Collected data:
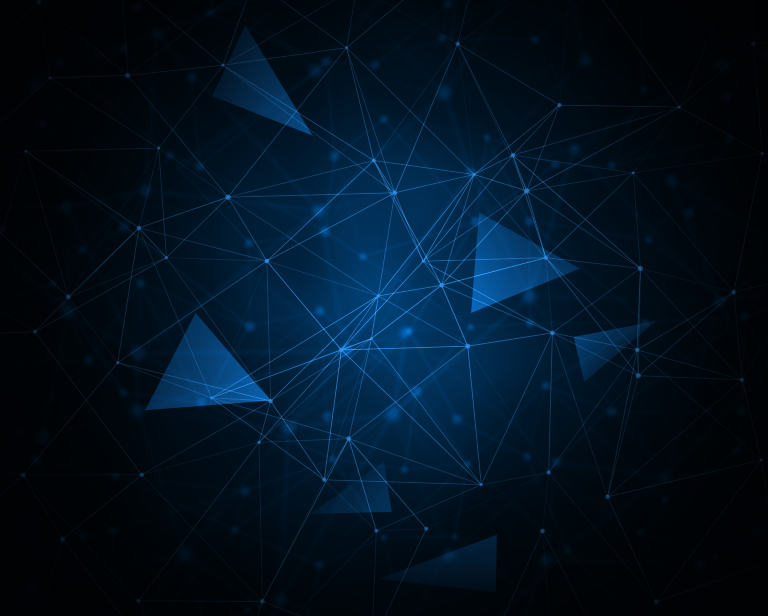
A WebGL 1 fragment shader for this background:

```glsl
precision highp float;

uniform vec2 u_resolution;

const float WEB_SCALE = 6.2;
const float WEB_SEED = 12.0;

float hash(vec2 p) {
  return fract(sin(dot(p, vec2(127.1, 311.7))) * 43758.55);
}

vec2 hash2(vec2 p) {
  return vec2(hash(p), hash(p + 17.3));
}

float gradientNoise(vec2 p) {
  vec2 cell = floor(p);
  vec2 f = p - cell;
  vec2 u = f * f * (3.0 - 2.0 * f);
  vec2 e = vec2(1.0, 0.0);
  float a = dot(hash2(cell) * 2.0 - 1.0, f);
  float b = dot(hash2(cell + e.xy) * 2.0 - 1.0, f - e.xy);
  float c = dot(hash2(cell + e.yx) * 2.0 - 1.0, f - e.yx);
  float d = dot(hash2(cell + e.xx) * 2.0 - 1.0, f - e.xx);
  return mix(mix(a, b, u.x), mix(c, d, u.x), u.y);
}

float segmentDistance(vec2 p, vec2 a, vec2 b) {
  vec2 ab = b - a;
  return length(p - a - ab * clamp(dot(p - a, ab) / dot(ab, ab), 0.0, 1.0));
}

float cover(float dist, float radius, float soft) {
  return 1.0 - smoothstep(radius - soft, radius + soft, dist);
}

// Signed distance to the line ab, positive on its left
float sideDistance(vec2 p, vec2 a, vec2 b) {
  vec2 ab = normalize(b - a);
  return ab.x * (p.y - a.y) - ab.y * (p.x - a.x);
}

// Filled triangle, fading from its first corner to the opposite edge
float facet(vec2 p, vec2 a, vec2 b, vec2 c, float fade, float soft) {
  float height = sideDistance(a, b, c);
  float turn = sign(height);
  float base = sideDistance(p, b, c);
  float inside = min(turn * sideDistance(p, a, b), turn * sideDistance(p, c, a));
  inside = min(inside, turn * base);
  return smoothstep(-soft, soft, inside) * mix(fade, 1.0, clamp(base / height, 0.0, 1.0));
}

vec2 nodeAt(vec2 cell, float seed) {
  return cell + 0.1 + 0.8 * hash2(cell + seed);
}

float link(vec2 p, vec2 a, vec2 b, float scale, float width, float soft) {
  float strength = smoothstep(0.05, 0.95, hash(a + b));
  return strength * cover(segmentDistance(p, a, b) / scale, width, soft);
}

// Jittered grid of linked nodes: x holds the links, y the nodes
vec2 network(vec2 p, float scale, float seed, float width, float radius, float soft) {
  p *= scale;
  vec2 cell = floor(p);
  vec2 centre = nodeAt(cell, seed);
  vec2 sum = vec2(0.0);
  for (int j = -1; j <= 1; j++) {
    for (int i = -1; i <= 1; i++) {
      vec2 offset = vec2(float(i), float(j));
      vec2 node = nodeAt(cell + offset, seed);
      float size = radius * (0.6 + 0.6 * hash(node));
      sum.y += cover(length(p - node) / scale, size, soft);
      if (i != 0 || j != 0) sum.x += link(p, centre, node, scale, width, soft);
      if (i * j == 0 && i != j) {
        vec2 next = nodeAt(cell + vec2(-offset.y, offset.x), seed);
        sum.x += link(p, node, next, scale, width, soft);
      }
    }
  }
  return min(sum, 1.0);
}

// Bright hub tied to the web nodes around it
vec2 hubLinks(vec2 p, vec2 hub, float width, float radius, float soft) {
  vec2 sum = vec2(0.0, cover(length(p - hub), radius, soft));
  vec2 cell = floor(hub * WEB_SCALE);
  for (int j = -1; j <= 1; j++) {
    for (int i = -1; i <= 1; i++) {
      vec2 node = nodeAt(cell + vec2(float(i), float(j)), WEB_SEED) / WEB_SCALE;
      float strength = mix(0.4, 1.0, hash(node + hub));
      sum.x += strength * cover(segmentDistance(p, hub, node), width, soft);
    }
  }
  return sum;
}

void main() {
  vec2 p = gl_FragCoord.xy / u_resolution.y;
  p.x *= 1.2488 * u_resolution.y / u_resolution.x;
  float soft = 0.7 / u_resolution.y;
  vec2 fromCentre = p - vec2(0.635, 0.525);
  float r2 = dot(fromCentre, fromCentre);
  float glow = exp(-r2 / 0.105);
  float reach = exp(-r2 / 0.21);

  // Cloudy central glow
  float cloud = 1.0 + 0.45 * gradientNoise(p * 4.0) + 0.3 * gradientNoise(p * 9.0);
  vec3 color = vec3(0.0, 0.006, 0.012) + vec3(0.003, 0.2, 0.365) * glow * cloud;

  // Out-of-focus networks
  vec2 haze = network(p, 5.0, 3.0, 0.002, 0.011, 0.008);
  haze += network(p + 0.37, 7.5, 41.0, 0.001, 0.007, 0.005);
  color += vec3(0.003, 0.1, 0.185) * reach * (0.5 * haze.x + haze.y);

  // Translucent facets
  float facets = 0.75 * facet(p, vec2(0.508, 0.780), vec2(0.399, 0.959), vec2(0.345, 0.844), 0.25, soft);
  facets += 0.85 * facet(p, vec2(0.766, 0.492), vec2(0.779, 0.655), vec2(0.943, 0.564), 0.45, soft);
  facets += facet(p, vec2(0.440, 0.350), vec2(0.318, 0.492), vec2(0.236, 0.334), 0.45, soft);
  facets += 0.6 * facet(p, vec2(0.933, 0.453), vec2(0.950, 0.380), vec2(1.067, 0.479), 0.35, soft);
  facets += 0.45 * facet(p, vec2(0.637, 0.169), vec2(0.624, 0.251), vec2(0.505, 0.166), 0.3, soft);
  facets += 0.35 * facet(p, vec2(0.808, 0.132), vec2(0.806, 0.039), vec2(0.616, 0.060), 0.3, soft);
  color += vec3(0.04, 0.29, 0.52) * facets;

  // Sharp network and its main hubs
  float width = 0.0006;
  float radius = 0.0036;
  vec2 web = network(p, WEB_SCALE, WEB_SEED, width, radius, soft) * vec2(0.8, 1.0);
  web += hubLinks(p, vec2(0.718, 0.537), width, radius, soft);
  web += hubLinks(p, vec2(0.440, 0.349), width, radius, soft);
  web += hubLinks(p, vec2(0.567, 0.288), width, radius, soft);
  web += hubLinks(p, vec2(0.834, 0.748), width, radius, soft);
  web += hubLinks(p, vec2(0.642, 0.687), width, radius, soft);
  web += hubLinks(p, vec2(0.226, 0.630), width, radius, soft);
  web += hubLinks(p, vec2(0.555, 0.432), width, radius, soft);
  web += hubLinks(p, vec2(1.036, 0.432), width, radius, soft);
  web = min(web, 1.0) * reach;
  color += vec3(0.2, 0.4, 0.58) * web.x;
  color = mix(color, vec3(0.18, 0.56, 0.95), 0.9 * web.y);

  gl_FragColor = vec4(color, 1.0);
}
```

TASK PROMPT
What lines in the data above carry "cover"? Return them all.

TASK OUTPUT
float cover(float dist, float radius, float soft) {
  return strength * cover(segmentDistance(p, a, b) / scale, width, soft);
      sum.y += cover(length(p - node) / scale, size, soft);
  vec2 sum = vec2(0.0, cover(length(p - hub), radius, soft));
      sum.x += strength * cover(segmentDistance(p, hub, node), width, soft);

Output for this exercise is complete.